#Rihannaplane landed last night in New York, and while we wait on the final dispatches from our brave colleagues who were onboard, we thought we would take a moment to start looking at the album that has inspired the whole thing but been seemingly tucked a back seat pocket for the duration of the seven days. Who has time to talk dub-break downs when there’s Ace to be sipped and buses to catch! We get it.
But Unapologetic marks Rihanna’s seventh turn, and it brings to the table much to be reckoned with regarding quality and quantity and he-who-shall-not-be-named. There is also Rihanna’s confidence and swaggering deviance, and of course: “Diamonds.”
The Ones That Are Definitely About Chris Brown:

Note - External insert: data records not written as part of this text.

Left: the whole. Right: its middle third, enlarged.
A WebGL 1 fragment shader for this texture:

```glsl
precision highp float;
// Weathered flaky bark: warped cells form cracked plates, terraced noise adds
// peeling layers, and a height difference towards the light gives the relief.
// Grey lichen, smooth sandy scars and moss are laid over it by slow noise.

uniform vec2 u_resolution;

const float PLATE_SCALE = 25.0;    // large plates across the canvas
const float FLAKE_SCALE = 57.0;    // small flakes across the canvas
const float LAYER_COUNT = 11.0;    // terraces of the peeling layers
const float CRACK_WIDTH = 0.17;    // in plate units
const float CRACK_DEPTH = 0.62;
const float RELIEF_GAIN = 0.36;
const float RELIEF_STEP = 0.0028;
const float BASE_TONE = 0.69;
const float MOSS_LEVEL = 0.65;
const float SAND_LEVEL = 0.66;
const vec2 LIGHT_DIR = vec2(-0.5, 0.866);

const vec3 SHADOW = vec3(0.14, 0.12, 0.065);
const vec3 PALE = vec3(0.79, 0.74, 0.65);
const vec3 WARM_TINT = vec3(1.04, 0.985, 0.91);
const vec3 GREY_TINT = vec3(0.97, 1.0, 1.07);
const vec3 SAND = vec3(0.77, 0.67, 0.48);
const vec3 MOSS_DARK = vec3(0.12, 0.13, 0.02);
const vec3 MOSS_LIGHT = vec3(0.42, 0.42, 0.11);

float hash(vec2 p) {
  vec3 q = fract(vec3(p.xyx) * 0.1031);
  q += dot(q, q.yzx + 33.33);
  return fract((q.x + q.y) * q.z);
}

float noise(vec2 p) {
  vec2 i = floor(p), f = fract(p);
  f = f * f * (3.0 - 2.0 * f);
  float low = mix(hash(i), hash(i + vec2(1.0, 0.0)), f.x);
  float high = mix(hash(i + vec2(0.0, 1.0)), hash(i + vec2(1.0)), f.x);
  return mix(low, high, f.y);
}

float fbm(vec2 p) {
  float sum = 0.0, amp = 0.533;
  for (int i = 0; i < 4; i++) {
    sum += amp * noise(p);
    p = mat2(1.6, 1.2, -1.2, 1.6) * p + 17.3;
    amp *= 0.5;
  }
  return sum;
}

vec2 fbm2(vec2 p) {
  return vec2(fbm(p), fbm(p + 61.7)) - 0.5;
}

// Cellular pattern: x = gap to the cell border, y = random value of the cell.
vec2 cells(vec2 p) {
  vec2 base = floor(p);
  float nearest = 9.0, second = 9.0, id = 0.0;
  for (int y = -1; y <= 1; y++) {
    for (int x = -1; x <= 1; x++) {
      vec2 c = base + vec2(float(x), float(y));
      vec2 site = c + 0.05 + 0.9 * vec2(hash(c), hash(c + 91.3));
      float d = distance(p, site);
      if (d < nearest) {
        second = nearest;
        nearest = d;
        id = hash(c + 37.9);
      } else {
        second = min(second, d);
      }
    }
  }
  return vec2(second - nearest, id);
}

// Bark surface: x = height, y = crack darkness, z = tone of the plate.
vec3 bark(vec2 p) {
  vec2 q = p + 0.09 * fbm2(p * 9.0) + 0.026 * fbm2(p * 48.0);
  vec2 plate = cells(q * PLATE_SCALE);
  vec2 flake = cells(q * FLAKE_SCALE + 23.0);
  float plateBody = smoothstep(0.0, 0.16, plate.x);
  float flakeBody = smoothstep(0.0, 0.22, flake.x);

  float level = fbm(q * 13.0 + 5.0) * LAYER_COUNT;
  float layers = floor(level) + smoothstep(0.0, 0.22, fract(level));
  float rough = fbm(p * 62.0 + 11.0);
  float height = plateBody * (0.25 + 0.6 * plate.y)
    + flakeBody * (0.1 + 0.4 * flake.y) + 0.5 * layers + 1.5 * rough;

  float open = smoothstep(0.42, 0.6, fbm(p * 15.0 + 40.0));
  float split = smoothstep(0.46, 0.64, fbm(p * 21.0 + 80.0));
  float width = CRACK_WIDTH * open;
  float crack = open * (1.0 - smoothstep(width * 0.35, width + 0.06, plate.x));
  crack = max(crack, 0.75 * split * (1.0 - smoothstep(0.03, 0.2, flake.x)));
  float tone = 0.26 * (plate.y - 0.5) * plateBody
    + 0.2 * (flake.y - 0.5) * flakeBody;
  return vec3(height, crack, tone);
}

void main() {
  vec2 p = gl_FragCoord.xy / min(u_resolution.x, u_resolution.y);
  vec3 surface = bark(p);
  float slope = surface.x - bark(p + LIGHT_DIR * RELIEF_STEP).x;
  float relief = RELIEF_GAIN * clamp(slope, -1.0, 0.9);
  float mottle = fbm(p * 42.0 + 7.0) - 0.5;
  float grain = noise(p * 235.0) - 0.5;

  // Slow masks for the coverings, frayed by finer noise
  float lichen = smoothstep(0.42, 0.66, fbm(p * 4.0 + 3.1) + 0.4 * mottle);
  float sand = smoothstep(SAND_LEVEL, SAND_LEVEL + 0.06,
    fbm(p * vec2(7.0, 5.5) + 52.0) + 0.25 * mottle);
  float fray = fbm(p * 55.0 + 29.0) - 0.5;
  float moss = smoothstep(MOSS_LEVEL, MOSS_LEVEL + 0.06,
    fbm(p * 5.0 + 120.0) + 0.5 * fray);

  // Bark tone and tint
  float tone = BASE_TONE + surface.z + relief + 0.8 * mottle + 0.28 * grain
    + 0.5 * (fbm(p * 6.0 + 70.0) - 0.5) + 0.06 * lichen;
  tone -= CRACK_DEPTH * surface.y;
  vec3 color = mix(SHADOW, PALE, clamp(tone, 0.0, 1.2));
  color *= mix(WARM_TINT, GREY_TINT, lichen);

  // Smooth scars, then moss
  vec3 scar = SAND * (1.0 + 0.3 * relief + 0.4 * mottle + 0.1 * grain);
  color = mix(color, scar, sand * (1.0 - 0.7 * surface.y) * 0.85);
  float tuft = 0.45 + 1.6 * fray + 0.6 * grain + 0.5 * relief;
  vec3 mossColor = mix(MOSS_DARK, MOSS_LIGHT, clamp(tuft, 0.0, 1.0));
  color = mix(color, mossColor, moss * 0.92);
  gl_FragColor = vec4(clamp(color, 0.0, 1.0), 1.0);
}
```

Otherwise known as or suspected to be: most of the album. And then of course there is the song where they together try to convince us that it’s not our business. She is, as we on the internet might say, a troll, and a very good one at that. She needs something to be Unapologetic about, and when her penchant for partying and profanity just won’t shock, she’s more than happy to bring in her trump card. She’s frequently defiant (“I still got my money/Who cares how you haters feel?” on “Pour It Up”) and defensive (“I was flying ’til you knocked me to the floor,” in “No Love Allowed”) of love that leaves bruises. And that’s to say nothing of the song they share (more on that in a second). Brown’s inclusion raises the #nophucksgiven stakes for Rihanna, but might make this otherwise very enjoyable album a tough one for some people to listen through. We couldn’t exactly blame you.
The One That Actually Features Chris Brown:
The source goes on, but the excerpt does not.